• **Task objective**
Each line below that holds the string "lilac" counts once; report the total and nothing else.

-------------------------

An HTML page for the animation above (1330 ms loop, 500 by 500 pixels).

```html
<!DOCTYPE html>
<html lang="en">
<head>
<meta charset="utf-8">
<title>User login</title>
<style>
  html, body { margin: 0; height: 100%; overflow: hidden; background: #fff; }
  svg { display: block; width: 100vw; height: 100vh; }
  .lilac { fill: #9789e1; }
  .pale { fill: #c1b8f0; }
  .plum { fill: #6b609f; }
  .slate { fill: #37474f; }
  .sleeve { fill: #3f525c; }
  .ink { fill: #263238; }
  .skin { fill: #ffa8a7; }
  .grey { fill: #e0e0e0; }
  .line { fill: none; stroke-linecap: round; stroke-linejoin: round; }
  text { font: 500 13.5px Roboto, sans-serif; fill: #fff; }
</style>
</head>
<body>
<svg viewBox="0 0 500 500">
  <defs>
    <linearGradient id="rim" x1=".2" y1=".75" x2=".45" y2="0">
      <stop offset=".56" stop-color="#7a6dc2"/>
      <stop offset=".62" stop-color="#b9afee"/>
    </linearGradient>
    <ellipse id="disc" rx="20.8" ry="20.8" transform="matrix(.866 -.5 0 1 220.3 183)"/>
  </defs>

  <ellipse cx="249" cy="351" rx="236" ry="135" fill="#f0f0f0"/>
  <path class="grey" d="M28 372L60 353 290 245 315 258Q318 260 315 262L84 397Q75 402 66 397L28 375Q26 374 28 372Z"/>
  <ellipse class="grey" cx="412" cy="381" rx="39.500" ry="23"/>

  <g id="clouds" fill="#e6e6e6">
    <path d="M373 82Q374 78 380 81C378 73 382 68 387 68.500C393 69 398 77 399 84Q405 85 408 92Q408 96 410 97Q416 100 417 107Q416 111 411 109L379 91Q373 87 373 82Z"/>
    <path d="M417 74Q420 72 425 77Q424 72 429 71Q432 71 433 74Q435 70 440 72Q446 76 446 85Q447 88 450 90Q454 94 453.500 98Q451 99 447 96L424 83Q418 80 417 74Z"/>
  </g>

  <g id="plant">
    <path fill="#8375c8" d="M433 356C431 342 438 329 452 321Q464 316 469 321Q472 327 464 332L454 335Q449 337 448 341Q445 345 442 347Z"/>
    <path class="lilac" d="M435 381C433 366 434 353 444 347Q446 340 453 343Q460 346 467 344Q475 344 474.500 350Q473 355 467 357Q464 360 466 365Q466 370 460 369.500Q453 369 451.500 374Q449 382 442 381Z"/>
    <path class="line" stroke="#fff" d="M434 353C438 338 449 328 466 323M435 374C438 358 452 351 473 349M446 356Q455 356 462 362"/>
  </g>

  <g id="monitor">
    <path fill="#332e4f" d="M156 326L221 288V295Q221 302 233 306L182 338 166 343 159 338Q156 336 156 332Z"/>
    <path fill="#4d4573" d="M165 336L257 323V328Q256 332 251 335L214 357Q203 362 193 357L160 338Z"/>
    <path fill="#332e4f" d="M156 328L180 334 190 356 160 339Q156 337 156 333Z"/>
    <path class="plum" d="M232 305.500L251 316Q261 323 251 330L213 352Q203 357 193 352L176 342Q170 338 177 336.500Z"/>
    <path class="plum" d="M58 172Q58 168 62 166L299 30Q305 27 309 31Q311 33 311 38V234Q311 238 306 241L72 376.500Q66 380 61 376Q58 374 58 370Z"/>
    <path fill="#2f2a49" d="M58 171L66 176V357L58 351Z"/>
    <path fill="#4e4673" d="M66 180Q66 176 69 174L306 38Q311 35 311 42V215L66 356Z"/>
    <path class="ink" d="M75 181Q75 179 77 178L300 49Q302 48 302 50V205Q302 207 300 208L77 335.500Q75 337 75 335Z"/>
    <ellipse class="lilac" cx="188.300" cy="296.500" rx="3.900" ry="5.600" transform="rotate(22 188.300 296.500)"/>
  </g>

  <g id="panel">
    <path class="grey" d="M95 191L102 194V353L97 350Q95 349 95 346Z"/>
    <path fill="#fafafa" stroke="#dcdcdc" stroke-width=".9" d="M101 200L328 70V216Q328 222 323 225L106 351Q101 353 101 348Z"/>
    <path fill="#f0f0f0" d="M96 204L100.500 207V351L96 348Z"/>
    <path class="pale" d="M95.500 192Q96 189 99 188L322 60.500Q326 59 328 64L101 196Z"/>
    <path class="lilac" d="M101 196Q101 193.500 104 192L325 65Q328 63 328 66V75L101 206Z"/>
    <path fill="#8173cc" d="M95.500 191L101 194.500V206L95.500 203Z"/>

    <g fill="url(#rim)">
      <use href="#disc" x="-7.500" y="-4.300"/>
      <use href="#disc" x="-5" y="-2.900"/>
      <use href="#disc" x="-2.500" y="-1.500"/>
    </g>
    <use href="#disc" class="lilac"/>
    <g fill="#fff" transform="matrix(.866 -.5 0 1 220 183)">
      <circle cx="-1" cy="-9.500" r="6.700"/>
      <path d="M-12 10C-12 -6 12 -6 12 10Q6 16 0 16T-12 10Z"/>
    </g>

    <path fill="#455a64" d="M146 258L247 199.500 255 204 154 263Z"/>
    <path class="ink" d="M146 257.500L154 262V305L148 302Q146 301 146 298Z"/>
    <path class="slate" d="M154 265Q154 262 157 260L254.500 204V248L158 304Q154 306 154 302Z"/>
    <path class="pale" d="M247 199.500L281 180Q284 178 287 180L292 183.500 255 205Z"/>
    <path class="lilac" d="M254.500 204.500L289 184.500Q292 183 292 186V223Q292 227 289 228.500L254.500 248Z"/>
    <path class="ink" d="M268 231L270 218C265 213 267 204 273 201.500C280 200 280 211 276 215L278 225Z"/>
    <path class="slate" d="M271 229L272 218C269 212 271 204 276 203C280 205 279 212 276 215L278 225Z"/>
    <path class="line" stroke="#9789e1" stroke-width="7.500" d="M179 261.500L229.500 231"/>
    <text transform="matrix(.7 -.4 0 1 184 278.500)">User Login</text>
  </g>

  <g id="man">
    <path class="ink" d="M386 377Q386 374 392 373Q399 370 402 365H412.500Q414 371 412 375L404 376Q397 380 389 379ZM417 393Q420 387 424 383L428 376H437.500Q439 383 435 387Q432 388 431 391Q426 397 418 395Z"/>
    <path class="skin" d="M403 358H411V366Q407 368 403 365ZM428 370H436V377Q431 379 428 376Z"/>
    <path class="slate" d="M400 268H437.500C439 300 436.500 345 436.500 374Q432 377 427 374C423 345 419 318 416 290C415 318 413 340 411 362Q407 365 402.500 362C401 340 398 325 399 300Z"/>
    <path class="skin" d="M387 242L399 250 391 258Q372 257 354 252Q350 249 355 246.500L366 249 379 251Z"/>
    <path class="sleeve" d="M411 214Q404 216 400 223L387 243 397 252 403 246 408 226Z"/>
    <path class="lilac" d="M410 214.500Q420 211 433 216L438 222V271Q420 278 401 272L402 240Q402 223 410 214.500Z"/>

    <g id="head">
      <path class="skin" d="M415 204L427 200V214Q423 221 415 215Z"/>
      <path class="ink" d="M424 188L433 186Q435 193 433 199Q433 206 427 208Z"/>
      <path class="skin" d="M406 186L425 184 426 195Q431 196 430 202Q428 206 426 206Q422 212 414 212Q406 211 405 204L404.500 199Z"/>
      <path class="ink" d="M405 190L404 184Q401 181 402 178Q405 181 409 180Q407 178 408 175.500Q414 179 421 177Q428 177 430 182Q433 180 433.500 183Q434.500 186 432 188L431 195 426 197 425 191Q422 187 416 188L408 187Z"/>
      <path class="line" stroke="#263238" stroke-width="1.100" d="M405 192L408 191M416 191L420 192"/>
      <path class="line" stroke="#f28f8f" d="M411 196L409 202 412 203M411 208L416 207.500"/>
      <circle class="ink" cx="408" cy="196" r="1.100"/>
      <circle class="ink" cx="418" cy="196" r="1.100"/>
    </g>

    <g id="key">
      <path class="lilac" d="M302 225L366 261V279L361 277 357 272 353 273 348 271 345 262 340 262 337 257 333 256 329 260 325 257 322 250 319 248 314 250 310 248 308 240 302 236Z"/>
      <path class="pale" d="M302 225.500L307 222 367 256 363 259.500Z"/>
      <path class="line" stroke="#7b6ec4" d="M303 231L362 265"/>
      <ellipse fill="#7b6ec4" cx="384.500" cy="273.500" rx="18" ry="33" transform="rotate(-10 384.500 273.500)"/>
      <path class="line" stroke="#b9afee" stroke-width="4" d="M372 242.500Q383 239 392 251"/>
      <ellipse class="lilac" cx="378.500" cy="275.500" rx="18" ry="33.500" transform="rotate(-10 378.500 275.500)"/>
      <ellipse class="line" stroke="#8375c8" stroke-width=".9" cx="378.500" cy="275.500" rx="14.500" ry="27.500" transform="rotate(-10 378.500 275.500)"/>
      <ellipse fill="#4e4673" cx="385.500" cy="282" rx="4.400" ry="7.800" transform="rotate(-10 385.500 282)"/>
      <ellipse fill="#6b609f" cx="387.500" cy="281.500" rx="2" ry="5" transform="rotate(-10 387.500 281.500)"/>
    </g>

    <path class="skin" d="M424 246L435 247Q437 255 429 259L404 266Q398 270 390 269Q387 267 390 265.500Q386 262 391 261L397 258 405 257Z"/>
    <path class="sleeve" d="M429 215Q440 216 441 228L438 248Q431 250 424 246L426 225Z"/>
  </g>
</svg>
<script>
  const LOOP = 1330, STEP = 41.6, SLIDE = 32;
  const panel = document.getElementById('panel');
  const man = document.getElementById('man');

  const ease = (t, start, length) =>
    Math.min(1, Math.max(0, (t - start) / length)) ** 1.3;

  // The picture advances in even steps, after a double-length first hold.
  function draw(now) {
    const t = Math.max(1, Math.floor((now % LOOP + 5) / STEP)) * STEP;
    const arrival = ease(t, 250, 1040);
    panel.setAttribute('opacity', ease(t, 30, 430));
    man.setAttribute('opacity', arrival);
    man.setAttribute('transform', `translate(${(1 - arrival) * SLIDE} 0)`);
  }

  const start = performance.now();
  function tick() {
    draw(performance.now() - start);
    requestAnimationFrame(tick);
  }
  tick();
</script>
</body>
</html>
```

-------------------------

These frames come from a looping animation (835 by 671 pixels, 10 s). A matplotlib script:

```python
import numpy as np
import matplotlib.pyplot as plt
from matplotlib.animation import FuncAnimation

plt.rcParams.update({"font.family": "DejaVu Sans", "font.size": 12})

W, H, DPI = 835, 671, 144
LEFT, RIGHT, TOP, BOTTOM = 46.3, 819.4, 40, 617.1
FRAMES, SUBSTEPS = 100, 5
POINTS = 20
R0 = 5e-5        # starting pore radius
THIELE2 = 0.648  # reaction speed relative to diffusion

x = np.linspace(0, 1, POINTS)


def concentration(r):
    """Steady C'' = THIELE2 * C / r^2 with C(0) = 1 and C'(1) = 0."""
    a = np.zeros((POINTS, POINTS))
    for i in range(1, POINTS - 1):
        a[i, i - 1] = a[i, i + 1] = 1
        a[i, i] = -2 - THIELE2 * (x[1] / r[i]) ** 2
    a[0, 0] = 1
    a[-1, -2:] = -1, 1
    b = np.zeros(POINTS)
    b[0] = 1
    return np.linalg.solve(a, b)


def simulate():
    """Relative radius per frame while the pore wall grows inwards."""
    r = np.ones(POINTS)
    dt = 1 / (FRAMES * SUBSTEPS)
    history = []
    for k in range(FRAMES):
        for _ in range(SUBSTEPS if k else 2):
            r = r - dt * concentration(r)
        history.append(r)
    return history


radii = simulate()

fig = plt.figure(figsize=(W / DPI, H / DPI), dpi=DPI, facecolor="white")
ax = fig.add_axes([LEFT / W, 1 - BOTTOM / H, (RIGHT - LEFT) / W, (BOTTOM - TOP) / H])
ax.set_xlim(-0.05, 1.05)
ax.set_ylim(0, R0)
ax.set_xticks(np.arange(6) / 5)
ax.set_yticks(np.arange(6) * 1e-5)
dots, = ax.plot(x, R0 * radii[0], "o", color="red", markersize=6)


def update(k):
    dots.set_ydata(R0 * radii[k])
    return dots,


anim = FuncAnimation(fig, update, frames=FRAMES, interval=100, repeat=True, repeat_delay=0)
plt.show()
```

-------------------------

• **Solution to the exercise**
9